| Data shown |
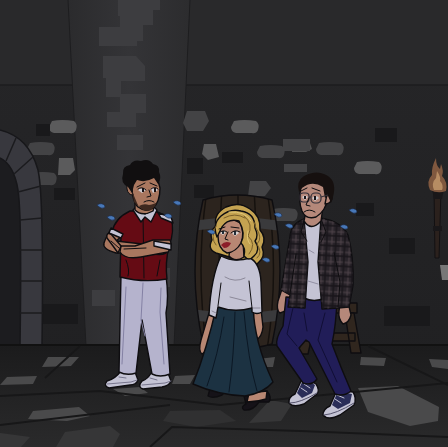
<!DOCTYPE html>
<html lang="en">
<head>
<meta charset="utf-8">
<title>Three friends in a dungeon</title>
<style>
:root{--wall:#232325;--ceiling:#29292b;--pillar:#303033;--block:#3b3b3d;--block-light:#5b5b5c;--floor:#242426;--slab:#4a4a4b;--ink:#0e0d10;--skin-tan:#a9775f;--skin-rose:#b88773;--skin-fair:#b5887a;--red:#650b14;--lavender:#b5b3cd;--white:#c4c3d4;--blonde:#c5a351;--teal:#1c3242;--navy:#211d58;--plaid:#29242a;--drop:#4878b8}
html,body{margin:0;height:100%;overflow:hidden;background:var(--wall)}
.scene{display:block;width:448px;height:447px}
.ink{stroke:var(--ink);stroke-width:1.4;stroke-linejoin:round;stroke-linecap:round}
.line{fill:none;stroke:var(--ink);stroke-width:1;stroke-linecap:round;stroke-linejoin:round}
.soft{fill:none;stroke-width:1;stroke-linecap:round}
.tan{fill:var(--skin-tan)}.rose{fill:var(--skin-rose)}.fair{fill:var(--skin-fair)}
.white{fill:var(--white)}.red{fill:var(--red)}.lavender{fill:var(--lavender)}
.navy{fill:var(--navy)}.plaid{fill:var(--plaid)}.blonde{fill:var(--blonde)}
</style>
</head>
<body>
<svg class="scene" viewBox="0 0 448 447" role="img" aria-label="Three worried cartoon friends walking through a dark stone dungeon">
<defs>
<linearGradient id="wall-shade" x1="0" y1="0" x2="0" y2="1"><stop offset="0" stop-color="#262628"/><stop offset="1" stop-color="#1f1f21"/></linearGradient>
<linearGradient id="floor-shade" x1="0" y1="0" x2="0" y2="1"><stop offset="0" stop-color="#1b1b1c"/><stop offset="1" stop-color="#2a2a2b"/></linearGradient>
<linearGradient id="pillar-shade"><stop offset="0" stop-color="#2b2b2d"/><stop offset=".5" stop-color="#343437"/><stop offset="1" stop-color="#2c2c2e"/></linearGradient>
<path id="drop" d="M-4 -1Q1 -4 4 0Q4 3 0 2Q-2 1 -4 -1Z" fill="var(--drop)" stroke="#1b2b48" stroke-width=".6"/>
<path id="stone" d="M3 1Q13 -1 25 1Q29 4 27 10Q25 14 21 13L5 13Q0 12 0 7Z"/>
<pattern id="check" width="9" height="10" patternUnits="userSpaceOnUse" patternTransform="rotate(3)"><path d="M2 0V10M0 4H9" stroke="#50434a" stroke-width="1"/><path d="M6 0V10M0 8H9" stroke="#171419" stroke-width="1.4"/></pattern>
<clipPath id="barrel-edge"><path d="M203 200Q237 190 272 200Q288 270 272 344Q237 354 203 344Q187 270 203 200Z"/></clipPath>
</defs>

<g id="walls">
<rect width="448" height="447" fill="url(#wall-shade)"/>
<rect width="448" height="85" fill="var(--ceiling)"/>
<path d="M0 85H448" stroke="#1c1c1e" stroke-width="1.5"/>
<path d="M68 0H190L174 346H86Z" fill="url(#pillar-shade)"/>
<path d="M68 0L86 346M190 0L174 346" fill="none" stroke="#1d1d1f"/>
<g fill="#3d3d40">
<path d="M118 0H160V10H153V25H143V41H137V46H99V27H120V16H118Z"/>
<path d="M103 56H136L145 66V81H121V97H106V78H103Z"/>
<path d="M120 94H146V113H136V127H107V112H120Z"/>
<path d="M117 135H143V150H117ZM147 268H170V287H147ZM92 290H115V306H92Z"/>
</g>
<g fill="var(--block-light)">
<use href="#stone" x="49" y="120"/><use href="#stone" x="231" y="120"/><use href="#stone" x="354" y="161"/>
<path d="M59 158H73L75 170L70 175H58ZM204 144H216L219 157L208 160L202 154Z"/>
<path d="M293 140H309L312 149L306 152H292Z" fill="#505051"/>
<path d="M440 265H448V280H442Z" fill="#777"/>
</g>
<g fill="#434345">
<use href="#stone" x="27" y="142"/><use href="#stone" x="29" y="172"/><use href="#stone" x="257" y="145"/><use href="#stone" x="316" y="142"/><use href="#stone" x="270" y="208"/>
<path d="M187 111H205L209 121L203 131H187L183 123ZM283 139H310V151H283ZM250 181H266L271 188L265 196H248ZM284 164H307V172H284Z"/>
</g>
<g fill="#19191b">
<path d="M36 124H50V136H36ZM187 158H203V174H187ZM222 152H243V163H222ZM356 203H374V216H356ZM375 128H397V142H375ZM54 188H75V200H54ZM194 185H214V198H194ZM389 238H415V254H389ZM40 304H78V324H40ZM384 306H430V326H384Z"/>
</g>
</g>

<g id="archway">
<path d="M0 130Q29 137 38 170Q44 196 42 346H0Z" fill="#38383e"/>
<path d="M0 158Q14 165 18 190Q22 216 20 346H0Z" fill="#1c1c1f"/>
<path d="M0 158Q14 165 18 190Q22 216 20 346M0 130Q29 137 38 170Q44 196 42 346" fill="none" stroke="#17171a" stroke-width="1.5"/>
<path d="M6 161L16 138M14 174L33 157M18 192L41 186M20 220L42 218M20 250H43M20 281H43M20 313H43" stroke="#1b1b1e" stroke-width="1.5"/>
</g>

<g id="floor">
<path d="M0 345H448V447H0Z" fill="url(#floor-shade)"/>
<path d="M0 345H448" stroke="#111" stroke-width="2"/>
<g fill="var(--slab)">
<path d="M48 357H79L71 366L42 367ZM7 377L37 376L33 384L0 385ZM33 411L79 407L90 416L67 421L28 419ZM113 389L140 387L148 393L125 396ZM258 359L275 357L273 367H259ZM361 357L386 358L384 366L360 365ZM429 359L448 360V369L432 367ZM358 388L398 386L439 407L438 421L410 426L368 412ZM175 376L195 375L190 384H172Z"/>
<path d="M65 432L110 426L120 434L113 447H56ZM270 400L292 404L281 421L249 423ZM0 433L30 437L21 447H0Z" fill="#363637"/>
<path d="M170 411L220 410L236 421L196 427L163 421Z" fill="#303031"/>
</g>
<path d="M0 396L100 391L220 405L448 383M0 425L170 405M150 447L172 427L300 431L448 437M80 346L45 378M368 346L448 385" fill="none" stroke="#171718" stroke-width="2"/>
</g>

<g id="barrel">
<g clip-path="url(#barrel-edge)">
<rect x="186" y="190" width="102" height="164" fill="#2c241e"/>
<path d="M207 190Q195 270 207 350M222 190Q216 270 222 350M238 190V350M254 190Q260 270 254 350M267 190Q280 270 267 350" fill="none" stroke="#15110e" stroke-width="1.5"/>
<path d="M186 222Q237 213 288 222V232Q237 223 186 232ZM186 308Q237 318 288 308V319Q237 329 186 319Z" fill="#3a3a3c"/>
</g>
<path class="ink" d="M203 200Q237 190 272 200Q288 270 272 344Q237 354 203 344Q187 270 203 200Z" fill="none"/>
</g>

<g id="stool" class="ink" fill="#30261e">
<path d="M304 303H357V313H304Z"/><path d="M308 313H317L308 354H298ZM345 313H354L361 353H351ZM306 333H355V341H306Z"/>
</g>

<g id="torch">
<path d="M434 190H441L439 258H435Z" fill="#2b211d" stroke="#121012"/>
<path d="M432 189H444L442 199H434ZM433 226H442V231H433Z" fill="#191719"/>
<path d="M430 190Q426 181 432 175Q431 168 436 158Q436 166 440 169L441 164Q444 171 442 176Q448 182 446 191Q438 194 430 190Z" fill="#80583f"/>
<path d="M434 190Q431 183 436 178L437 171Q441 177 440 181Q444 185 442 190Z" fill="#b78c63"/>
</g>

<g id="man-in-red">
<g class="ink">
<path class="white" d="M121 371Q126 374 135 372L138 380Q136 385 130 385L109 388Q103 386 107 381Q115 379 121 371Z"/>
<path class="white" d="M151 373Q159 376 168 373L171 381Q169 386 162 387L143 389Q137 387 142 381Q148 379 151 373Z"/>
<path class="lavender" d="M121 275L166 276Q169 297 166 313L170 374Q160 378 152 374L142 320L136 373Q127 376 119 372Z"/>
<path class="red" d="M130 211L155 211L171 218Q175 231 169 246Q165 263 167 279Q143 283 120 277L121 235L112 232Q115 218 130 211Z"/>
</g>
<path class="soft" d="M143 283L141 320L145 336M126 287L122 364M161 288L160 312L164 364" stroke="#8481a4"/>
<path class="line" d="M143 215L144 278M126 260Q130 270 128 276M160 260L157 276"/>
<path class="ink white" d="M133 210L141 222L145 217L151 222L157 210L154 207L145 214L136 207Z"/>
<path class="ink tan" d="M135 200V210Q142 217 153 211L155 204Z"/>
<g class="ink">
<path class="tan" d="M111 229L122 236L116 241L160 246Q167 247 166 253Q160 256 151 253L116 253Q102 249 104 243Q106 237 111 229Z"/>
<path class="tan" d="M170 240Q173 246 168 252L141 257Q125 260 120 252L121 246L135 246L153 240Z"/>
<path class="tan" d="M121 246L111 234Q106 232 107 238L113 246L118 253Z"/>
<path class="white" d="M111 228L123 234L121 238L109 233ZM154 241L171 244L171 250L154 246Z"/>
<path class="white" d="M158 213L171 217L173 223L161 218Z"/>
</g>
<path class="line" d="M111 241L119 248M124 249L146 248"/>
<path class="ink tan" d="M132 179Q139 170 157 177L160 188Q160 202 153 208Q146 213 138 207Q131 200 132 179Z"/>
<path class="tan" d="M130 185Q126 183 127 189Q128 195 133 195Z" stroke="#0e0d10"/>
<path d="M139 206Q144 203 149 205Q155 204 157 202Q154 210 148 211Q142 211 139 206ZM132 191L137 203L139 207L134 202Z" fill="#3d281f"/>
<path d="M132 193L128 187Q120 183 123 174Q122 166 130 165Q133 159 141 161Q149 158 153 164Q160 165 159 172Q162 178 158 184L154 178Q145 183 137 180L134 185Z" fill="#110f10"/>
<path d="M138 190Q142 186 146 190L142 193ZM151 189Q155 186 158 190L153 193Z" fill="#d0cbd0"/>
<path d="M142 188H144V192H142ZM154 188H156V192H154Z" fill="#151114"/>
<path class="line" d="M137 187L145 183M150 183L157 186M149 190L151 196L147 197M144 202Q149 199 154 202M138 189Q142 186 146 190M151 189Q155 186 158 189"/>
<path class="soft" d="M107 384L131 382L137 380M142 385L165 383L171 381M119 377L126 378M150 378L157 380" stroke="#77758d"/>
</g>

<g id="woman">
<path class="ink blonde" d="M226 207Q239 201 250 209Q261 216 260 230Q267 238 262 247Q266 257 258 263Q251 270 247 263Q240 269 236 259L216 253Q207 249 212 240Q209 231 216 226Q213 214 226 207Z"/>
<g class="ink">
<path class="rose" d="M209 313L216 316L210 340Q209 350 202 354Q198 351 201 340Z"/>
<path class="rose" d="M254 309L261 309L263 327Q262 337 256 340Q251 334 253 322Z"/>
<path d="M244 396L267 391Q272 397 269 402L259 402Q253 411 244 410Q240 407 246 404ZM211 385L227 390L222 395Q213 399 208 396Z" fill="#151218"/>
<path class="rose" d="M249 393L267 391L266 399Q257 402 247 402Z"/>
<path d="M217 304Q236 310 253 305Q254 342 273 382Q264 393 245 396Q218 395 193 384Q207 349 217 304Z" fill="var(--teal)"/>
<path class="white" d="M221 256Q234 263 250 258Q260 263 261 282L262 312Q257 315 252 312L252 308Q234 313 218 307L216 318L209 315Q211 277 221 256Z"/>
</g>
<path class="soft" d="M224 317Q218 356 207 386M235 312Q234 356 229 392M244 312Q248 360 257 391" stroke="#0b1724"/>
<path class="line" d="M218 306L221 283M252 308L249 281"/>
<path class="soft" d="M225 277Q235 283 245 278M230 297L246 301M212 311L216 313M253 308L260 308" stroke="#8c8999"/>
<path class="ink rose" d="M230 247L229 256Q235 263 244 257L243 241Z"/>
<path class="ink rose" d="M219 225Q227 214 240 223Q245 233 241 243Q236 252 227 253Q218 249 218 236Z"/>
<path class="ink blonde" d="M217 237Q212 224 221 216Q230 208 241 211Q255 213 255 228Q259 236 255 241Q261 250 254 256Q249 262 244 256Q246 248 241 243Q246 233 239 221Q228 218 222 227Z"/>
<path class="soft" d="M224 218Q235 212 245 218M244 216Q254 224 248 236Q257 244 249 254M254 222L256 228Q263 238 257 244Q263 253 257 258M216 226Q210 238 216 245" stroke="#7b6029"/>
<path class="soft" d="M229 212Q246 211 251 221M248 231Q246 240 250 244" stroke="#e1c777"/>
<path d="M220 233Q223 229 226 232L223 235ZM232 233Q236 229 239 233L235 236Z" fill="#d8d3d1"/>
<path d="M222 231H224V234H222ZM234 231H236V235H234Z" fill="#26303b"/>
<path class="line" d="M219 229L225 227M231 227L239 228M219 233Q223 229 227 232M231 233Q235 229 240 232M228 232L225 239L228 240"/>
<path d="M221 245Q225 240 231 243Q229 248 224 248Z" fill="#8c1d2a"/>
</g>

<g id="man-in-plaid">
<g class="ink">
<path class="fair" d="M282 289L291 292L290 304Q288 311 280 313Q276 310 278 301Z"/>
<path class="fair" d="M340 304L348 302L351 315Q349 323 343 324Q338 319 339 311Z"/>
<path class="white" d="M303 377L316 384Q320 390 317 394L304 404Q293 408 289 403Q288 397 295 394Z"/>
<path class="white" d="M337 390L353 392Q357 398 354 405L340 415Q328 421 323 415Q323 409 330 406Z"/>
</g>
<path d="M304 378L315 385L312 393L302 398L297 393ZM338 391L352 394L350 403L338 409L332 405Z" fill="#2a2d58"/>
<path class="soft" d="M301 388L307 392M304 384L310 388M335 399L341 403M337 395L344 398" stroke="#c4c3d4"/>
<path class="soft" d="M290 403Q300 403 317 393M324 415Q336 414 354 403" stroke="#55536d"/>
<g class="ink">
<path class="navy" d="M286 297L337 300Q336 325 332 344Q341 368 351 391Q344 397 335 394L309 342L306 340L299 348L317 379Q312 386 303 383L277 346Q275 339 283 326Z"/>
<path class="white" d="M304 220L323 221L325 298Q314 303 304 298Z"/>
<path class="plaid" d="M304 219Q291 224 290 237L281 290L290 295L288 307L305 308L308 262Z"/>
<path class="plaid" d="M321 218Q342 222 348 235Q354 258 353 285L349 307L338 308L322 309L318 262Z"/>
</g>
<path d="M304 219Q291 224 290 237L281 290L290 295L288 307L305 308L308 262ZM321 218Q342 222 348 235Q354 258 353 285L349 307L338 308L322 309L318 262Z" fill="url(#check)"/>
<path class="line" d="M290 294L296 254M338 307L340 282L334 252M304 221L301 232L307 241M321 219L326 232L321 242"/>
<path class="soft" d="M309 250L314 253M308 281L318 284" stroke="#9290a4"/>
<path class="soft" d="M293 308L287 334L297 346M325 313L318 340L337 382M304 313L307 331" stroke="#100e35"/>
<path class="ink fair" d="M306 211L304 221Q311 232 321 221L323 207Z"/>
<path class="ink fair" d="M301 187Q309 178 325 184L328 197Q326 211 316 217Q306 220 302 211Q298 201 301 187Z"/>
<path class="ink fair" d="M327 194Q333 191 332 199Q330 204 325 204Z"/>
<path d="M299 192Q296 181 304 176Q317 169 328 176Q337 182 333 197L331 203L328 196L325 198L323 187Q312 180 302 188Z" fill="#16100f"/>
<path d="M302 197Q305 194 308 197L305 200ZM312 198Q316 194 319 198L315 201Z" fill="#d2cfd2"/>
<path d="M304 196H306V199H304ZM314 196H316V200H314Z" fill="#171318"/>
<g fill="none" stroke="#35313a" stroke-width="1.2"><rect x="300" y="193" width="9" height="9" rx="3"/><rect x="311" y="193" width="10" height="10" rx="4"/><path d="M309 197H311M321 197L328 195"/></g>
<path class="line" d="M301 191L307 188M312 188L320 191M309 198L306 205L310 206M304 212Q309 208 315 212"/>
</g>

<g id="sweat-drops">
<use href="#drop" x="101" y="206"/><use href="#drop" x="111" y="218"/><use href="#drop" x="177" y="203"/><use href="#drop" x="168" y="216"/>
<use href="#drop" x="211" y="232"/><use href="#drop" x="275" y="247"/><use href="#drop" x="266" y="260"/>
<use href="#drop" x="278" y="215"/><use href="#drop" x="289" y="226"/><use href="#drop" x="353" y="211"/><use href="#drop" x="344" y="227"/>
</g>
</svg>
</body>
</html>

| What to work on |
For the string "stop", go line by line through the material and copy every line that has it.

| Response box |
<linearGradient id="wall-shade" x1="0" y1="0" x2="0" y2="1"><stop offset="0" stop-color="#262628"/><stop offset="1" stop-color="#1f1f21"/></linearGradient>
<linearGradient id="floor-shade" x1="0" y1="0" x2="0" y2="1"><stop offset="0" stop-color="#1b1b1c"/><stop offset="1" stop-color="#2a2a2b"/></linearGradient>
<linearGradient id="pillar-shade"><stop offset="0" stop-color="#2b2b2d"/><stop offset=".5" stop-color="#343437"/><stop offset="1" stop-color="#2c2c2e"/></linearGradient>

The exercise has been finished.